Next, McCarter returned to his own musical wheelhouse, leading what may have been the evening’s climax, Sly & the Family Stone’s “Sing a Simple Song.” The psychedelic-colored funk ‘n’ soul tune, originally the B-side of Sly’s huge hit, “Everyday People,” drew many who were seated in round tables around the room to rise and move their hips – more than any other song. With Lesley Grant (Katdelic) on backup vocals, and horns accompanying Lebo, Vega, and Sless (and others), McCarter was a definitive showman, striding along the front of the stage, picking up and tossing handfuls of rose petals, and showing off his own big-energy dance moves.
Norman Greenbaum led a festive version of his big hit, “Spirit in the Sky.” Bonita Capps and several others helped with backup vocals as a plethora of others turned the song into a celebratory happening.
The Jefferson Airplane was celebrated at the end of the second set, with singer-songwriter Paula Frazer (Tarnation) assuming Grace Slick’s clear and haunting vocals on “White Rabbit.” Darby Gould returned to sing “Somebody to Love,” with Freiberg and Loiacano coming back to add to the band-at-the-moment of Lebo, Sless, McNamee, Sears, Siegel, Molo, and Lane.
After a short break, and in keeping with the Rex Foundation’s historic Grateful Dead connection, the theme of the evening, and the makeup of the crowd, the festivities closed out with a set of songs from The Grateful Dead’s live catalog. The tribute to the archetypal San Francisco band began with the T Sisters’ you-could-hear-a-pin-drop performance of the beloved ballad, Jerry Garcia/Robert Hunter’s “Attics of My Life.”

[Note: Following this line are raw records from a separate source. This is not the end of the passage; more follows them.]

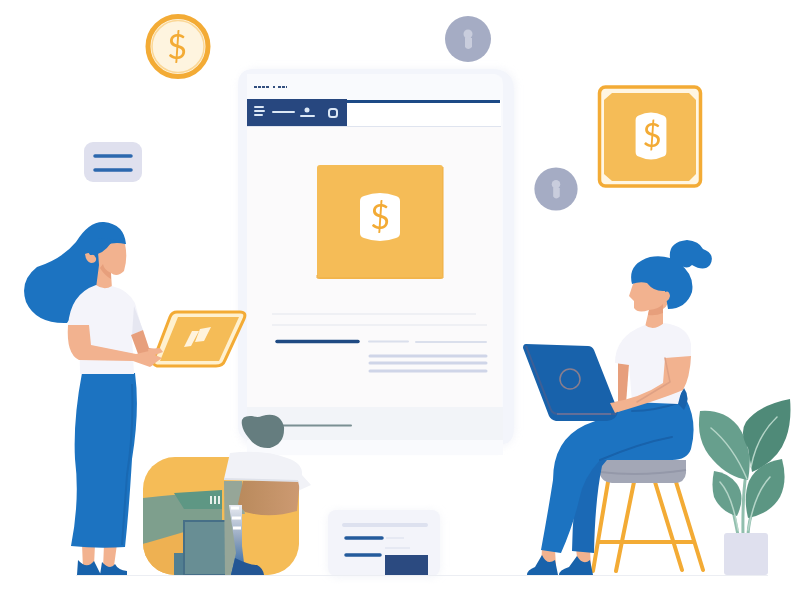
<!DOCTYPE html>
<html lang="en">
<head>
<meta charset="utf-8">
<title>Online payment illustration</title>
<style>
:root{--blue:#1c73c1;--blue-deep:#1862ab;--navy:#27477f;--ink:#1f4f87;--gold:#f5bc57;--gold-line:#f3ab35;--cream:#fef4df;--skin:#f2b28f;--skin-shade:#e79f7c;--shirt:#f4f4fa;--shirt-shade:#e6e7f1;--lilac:#dfe0ee;--slate:#a5acc4;--leaf:#679f8d;--leaf-dark:#4f8a78;--stool:#a3a7b6}
html,body{margin:0;background:#fff}
body{width:800px;height:600px;overflow:hidden}
svg{display:block}
.blue{fill:var(--blue)}.deep{fill:var(--blue-deep)}.navy{fill:var(--navy)}.gold{fill:var(--gold)}.skin{fill:var(--skin)}.shirt{fill:var(--shirt)}.lilac{fill:var(--lilac)}.slate{fill:var(--slate)}.leaf{fill:var(--leaf)}.white{fill:#fff}
.line{fill:none;stroke-linecap:round;stroke-linejoin:round}
.gold-line{stroke:var(--gold-line)}.ink-line{stroke:var(--ink)}.lilac-line{stroke:#cfd4e6}
.dollar{font-family:Lato,"Open Sans",sans-serif;fill:var(--gold-line);text-anchor:middle}
</style>
</head>
<body>
<svg width="800" height="600" viewBox="0 0 800 600" role="img" aria-label="Two women with devices beside a large payment screen">
<defs>
<filter id="soft-shadow" x="-10%" y="-10%" width="120%" height="120%"><feGaussianBlur stdDeviation="4"/></filter>
<clipPath id="tile-clip"><rect x="143" y="457" width="156" height="118" rx="32"/></clipPath>
<linearGradient id="boot-fade" x1="0" y1="0" x2="0" y2="1"><stop offset="0" stop-color="#e9ebf2"/><stop offset=".5" stop-color="#8fa3bd"/><stop offset="1" stop-color="#1c5ea6"/></linearGradient>
<linearGradient id="sleeve-fade" x1="0" y1="0" x2="1" y2="0"><stop offset="0" stop-color="#b98a5c"/><stop offset="1" stop-color="#cd9a72"/></linearGradient>
<g id="lock-token"><circle r="23" fill="#a5acc4"/><circle cy="-5" r="4.5" fill="#c9cddd"/><path d="M-3-1H4V8Q0 12-3 8Z" fill="#c9cddd"/></g>
<path id="badge" d="M-20-16Q-20-20-16-21Q0-27 16-21Q20-20 20-16V16Q20 20 16 21Q0 27-16 21Q-20 20-20 16Z"/>
</defs>

<rect width="800" height="600" fill="#fff"/>

<g id="screen">
<rect x="240" y="70" width="274" height="376" rx="16" fill="#e3e6f2" opacity=".55" filter="url(#soft-shadow)"/>
<path d="M254 69H492Q514 69 514 92V426Q514 444 503 444V440H252Q238 440 238 426V85Q238 69 254 69Z" fill="#f3f5fb"/>
<path d="M247 74H495Q503 76 503 84V455H247Z" fill="#f9fafd"/>
<rect x="247" y="126" width="255" height="281" fill="#fbfafb"/>
<path d="M247 407H503V440H247Z" fill="#f2f4f8"/>
<path d="M254 87H270M273 87H275M278 87H287" stroke="#34507f" stroke-width="2" stroke-dasharray="3 1" fill="none"/>
<rect x="347" y="100" width="154" height="26" class="white"/>
<rect x="247" y="99" width="100" height="27" class="navy"/>
<path d="M347 101.500H500" stroke="#1d4a86" stroke-width="3"/>
<path d="M247 126.500H501" stroke="#dfe4ef"/>
<g class="line" stroke="#dce8f6" stroke-width="2">
<path d="M255 107H263M255 111H264M255 115H262M273 112H294M301 116H314"/>
<rect x="329" y="109" width="8" height="8" rx="2.500"/>
</g>
<circle cx="307" cy="110" r="2.500" fill="#dce8f6"/>
<rect x="317" y="165" width="126" height="114" rx="3" class="gold"/>
<path d="M317 275V278H443V167" fill="none" stroke="#efae43"/>
<use href="#badge" x="380" y="217" class="white"/>
<text x="380" y="229" class="dollar" font-size="34">$</text>
<path d="M272 314H476M272 325H487" stroke="#eff0f4" stroke-width="2"/>
<g class="line">
<path d="M277 341.500H358" stroke="#1f4a83" stroke-width="3.500"/>
<path d="M369 341.500H408M416 342H486" stroke="#dadfec" stroke-width="2"/>
<path d="M370 356H486M370 363H486M370 371H486" stroke="#cfd5e8" stroke-width="3"/>
</g>
</g>

<g id="floating-tokens">
<circle cx="178" cy="46.500" r="30" fill="#fef4df" stroke="#f3ab35" stroke-width="5"/>
<circle cx="178" cy="46.500" r="26" fill="none" stroke="#fbd796" stroke-width="1.500"/>
<text x="177" y="59" class="dollar" font-size="34">$</text>
<use href="#lock-token" x="468" y="39"/>
<use href="#lock-token" transform="translate(556 189) scale(.94)"/>
<rect x="84" y="142" width="58" height="40" rx="9" class="lilac"/>
<path d="M95 156H131M95 170H131" class="line" stroke="#2c68ae" stroke-width="3.500"/>
<rect x="599.500" y="87" width="101" height="99" rx="6" fill="#fff6e3" stroke="#f3ab35" stroke-width="3.500"/>
<path d="M612 93H689L696 100V174L689 181H612L604 174V100Z" class="gold"/>
<use href="#badge" transform="translate(651 136) scale(.77 .98)" class="white"/>
<text x="652" y="147" class="dollar" font-size="33">$</text>
</g>

<g id="payment-tile">
<g clip-path="url(#tile-clip)">
<rect x="143" y="457" width="156" height="118" class="gold"/>
<path d="M143 498Q180 494 222 491V535Q180 537 143 544Z" fill="#7e9f8d"/>
<path d="M174 493L222 490V509H184Z" fill="#5e9784"/>
<path d="M211 496V504M215 496V504M219 496V504" stroke="#e9f1ec" stroke-width="2"/>
<path d="M143 544L184 532V575H143Z" fill="#eeb152"/>
<path d="M174 553H184V575H174Z" fill="#527f91"/>
<path d="M184 521H228V575H184Z" fill="#688e94" stroke="#466f87" stroke-width="2"/>
<path d="M224 481H242L250 575H225Z" fill="#96a698"/>
<path d="M238 514H299V544Q292 575 264 575H244Z" class="gold"/>
</g>
<path d="M243 481H300L297 511Q270 519 245 512L238 504Z" fill="url(#sleeve-fade)"/>
<path d="M229 505H242V546L244 563Q257 566 264 575H231L236 553Z" fill="url(#boot-fade)"/>
<path d="M231 508H239M232 518H241M233 528H241" stroke="#fff" stroke-width="3"/>
<path d="M235 558Q249 565 257 565Q263 568 264 575H231Z" fill="#245694"/>
<path d="M230 453Q262 449 287 458Q303 463 302 475L311 485L300 490L298 481L224 479Z" fill="#f1f2f7"/>
<path d="M224 479L298 481" stroke="#dfe2ea" stroke-width="2"/>
</g>

<g id="leaf-pointer">
<path d="M282 425.500H351" class="line" stroke="#7a8f93" stroke-width="2"/>
<path d="M242 425Q240 415 252 416Q258 418 262 416Q280 411 284 427Q285 444 270 448Q256 449 248 437Q243 431 242 425Z" fill="#657d7f"/>
</g>

<g id="card-form">
<rect x="328" y="511" width="112" height="66" rx="9" fill="#e5e8f2" opacity=".5" filter="url(#soft-shadow)"/>
<rect x="328" y="510" width="112" height="66" rx="8" fill="#f3f4fa"/>
<path d="M344 525H426" class="line" stroke="#dde1ef" stroke-width="4"/>
<path d="M346 538H382M346 555H380" class="line" stroke="#245b9c" stroke-width="3.500"/>
<path d="M386 538H404M385 548H410" stroke="#e6e9f3" stroke-width="2"/>
<rect x="385" y="555" width="43" height="20" fill="#2b4a80"/>
</g>

<path id="floor" d="M76 575.500H768" stroke="#eceef3" stroke-width="1"/>

<g id="standing-woman">
<path d="M82 544H95L94 566L83 569ZM104 544H117L114 566L103 569Z" class="skin"/>
<path d="M78 560Q87 570 94 561L101 575H77ZM102 562Q110 571 115 564Q118 570 127 571V575H100Z" class="deep"/>
<path d="M82 373H135Q140 410 132 459Q129 510 125 547Q98 549 71 546Q80 500 75 459Q73 420 82 373Z" class="blue"/>
<path d="M132 384Q134 430 127 475L122 545" fill="none" stroke="#1969b3" stroke-width="2"/>
<path d="M76 242Q89 221 104 222Q124 224 126 244Q113 244 105 254L100 284Q88 288 77 302Q73 315 67 323Q36 324 26 302Q19 281 37 267Q62 259 76 242Z" class="blue"/>
<path d="M98 252Q108 240 125 244Q128 258 124 271Q117 278 111 273L112 289Q104 296 96 288L99 265Z" class="skin"/>
<path d="M103 264Q104 270 111 273L111 279Q104 275 100 268Z" fill="#e79f7c"/>
<path d="M85 254Q92 251 96 258Q97 263 91 263Q86 262 85 254Z" class="skin"/>
<path d="M90 255Q102 256 111 243L122 240L98 238L86 248Z" class="blue"/>
<path d="M96 285Q104 291 112 286Q128 290 135 303L142 329L132 336L134 374H80L79 326H68Q70 294 96 285Z" class="shirt"/>
<path d="M134 306L143 330L132 335Z" fill="#e6e7f1"/>
<path d="M131 335L143 330L149 348L160 350L157 362H141Z" fill="#e79f7c"/>
<path d="M68 325H89L91 345L136 354L158 349L162 359L150 367L133 361L79 360Q66 354 68 325Z" class="skin"/>
<g id="tablet">
<path d="M177 312H240Q247 312 244 319L225 360Q223 366 216 366H157Q152 365 154 359L170 317Q172 312 177 312Z" fill="#fff1cf" stroke="#f3ab35" stroke-width="3"/>
<path d="M178 317H239L219 361H160Z" class="gold"/>
<path d="M192 331L199 331L191 346L184 347ZM200 329L211 327L204 341L195 342Z" fill="#fff3dc"/>
</g>
<path d="M148 349L160 348L163 352L155 355L162 358L151 366Z" class="skin"/>
</g>

<g id="stool">
<path d="M608 482L593 571M634 482L616 571M655 482L682 570M676 482L703 570M600 542H694" class="line gold-line" stroke-width="4"/>
<path d="M601 460H686V473Q685 483 674 483H612Q600 482 599 470Z" fill="#a3a7b6"/>
<path d="M600 472Q640 477 686 470" fill="none" stroke="#9498a9" stroke-width="2"/>
</g>

<g id="seated-woman">
<path d="M542 548L555 550L556 566L541 567ZM576 548L590 550L591 566L578 567Z" class="skin"/>
<path d="M542 555Q547 566 555 560L558 575H527Q527 570 535 567ZM577 556Q583 566 590 560L593 575H559Q559 570 569 567Z" class="deep"/>
<path d="M640 420L602 466Q595 500 594 553L572 551Q573 500 580 460L600 423Z" fill="#1b69b5"/>
<path d="M634 402L686 399Q698 422 691 449Q687 460 672 460H600Q583 478 579 500Q573 526 561 553L541 550Q548 512 553 480Q553 440 585 425Q610 416 634 402Z" class="blue"/>
<path d="M600 460Q640 443 672 437M632 411Q655 411 681 402" class="line" stroke="#1862ab" stroke-width="2"/>
<path d="M684 388Q691 398 684 410L676 402Z" class="deep"/>
<path d="M618 363L629 364L626 404L618 405Z" fill="#e79f7c"/>
<path d="M633 284Q645 275 660 281L669 294Q669 306 663 309V328Q653 336 645 327L649 310Q638 314 634 308V301L629 296Z" class="skin"/>
<path d="M649 310Q659 309 663 304V313Q656 316 648 315Z" fill="#e79f7c"/>
<path d="M632 284Q627 264 650 257Q660 255 670 258Q668 242 687 240Q699 241 703 249Q716 254 710 265Q704 272 692 265Q686 271 679 263Q695 275 692 292Q686 309 668 309L665 291Q654 292 647 283Q640 281 632 284Z" class="blue"/>
<path d="M662 294Q669 288 670 296Q669 302 662 302Z" class="skin"/>
<path d="M645 325Q653 332 664 323Q688 326 691 344V363L684 381L678 404L632 402L629 365L615 363Q615 336 645 325Z" class="shirt"/>
<path d="M665 358L691 356Q690 378 683 390Q662 399 618 412L609 403Q641 398 663 383Z" class="skin"/>
<path d="M665 358L670 382L637 402" class="line" stroke="#dfa184" stroke-width="1.500"/>
<path id="laptop" d="M526 344L588 346Q592 346 594 350L618 411Q617 420 607 421H556Q551 420 549 416L523 348Q523 344 526 344Z" class="deep"/>
<path d="M526 346L551 410Q553 414 559 414H616" fill="none" stroke="#3d5f96" stroke-width="2"/>
<path d="M557 414H611" stroke="#8a7e9a" stroke-width="1"/>
<circle cx="570" cy="379" r="10" fill="none" stroke="#8a7e8d" stroke-width="1.500"/>
<path d="M610 403L623 401L627 408L615 413Z" class="skin"/>
</g>

<g id="potted-plant">
<path d="M738 535Q733 510 726 478M743 535Q742 475 752 448M748 535Q749 513 760 495" class="line" stroke="#91bfae" stroke-width="3"/>
<path d="M700 411Q724 409 738 426Q754 449 748 480Q728 477 713 460Q695 441 700 411Z" class="leaf"/>
<path d="M790 399Q759 405 746 422Q739 433 748 448L752 472Q778 461 786 438Q792 421 790 399Z" fill="#4f8a78"/>
<path d="M714 471Q729 473 737 484Q746 497 737 516Q721 512 714 497Q711 485 714 471Z" class="leaf"/>
<path d="M782 459Q758 463 749 481Q743 497 748 518Q770 514 780 497Q788 481 782 459Z" fill="#5c9683"/>
<path d="M711 428Q733 446 747 479M777 417Q757 436 751 467M720 482Q732 495 738 530M770 477Q755 493 748 530" class="line" stroke="#b5d5c8" stroke-width="1.500"/>
<rect x="724" y="533" width="44" height="42" rx="3" class="lilac"/>
</g>
</svg>
</body>
</html>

Next, the band, now featuring Lebo, Frazer, and Adams on vocals, and David Gans making an appearance on guitar took on “Viola Lee Blues,” one of the Dead’s earliest and untamed blues-rock pieces of music. “Cold Rain and Snow,” which, like “Viola Lee Blues,” was featured on The Dead’s eponymous debut record, which was released in 1967.
“Dancing in the Streets,” the namesake of the event and that Martha and the Vandellas’ ‘60s classic that The Dead adopted and performed during most of their career, came next. And finally, to close out the set, and with Brothers Comatose’s Ben and Alex Morrison leading the vocals, the big band performed Buddy Holly’s “Not Fade Away,” another song that was a Grateful Dead standard seemingly forever.
With McNamee sporting a “Sergeant Pepper”-styled coat, everyone took the stage for a quite apropos encore, The Beatles’ “All You Need is Love.”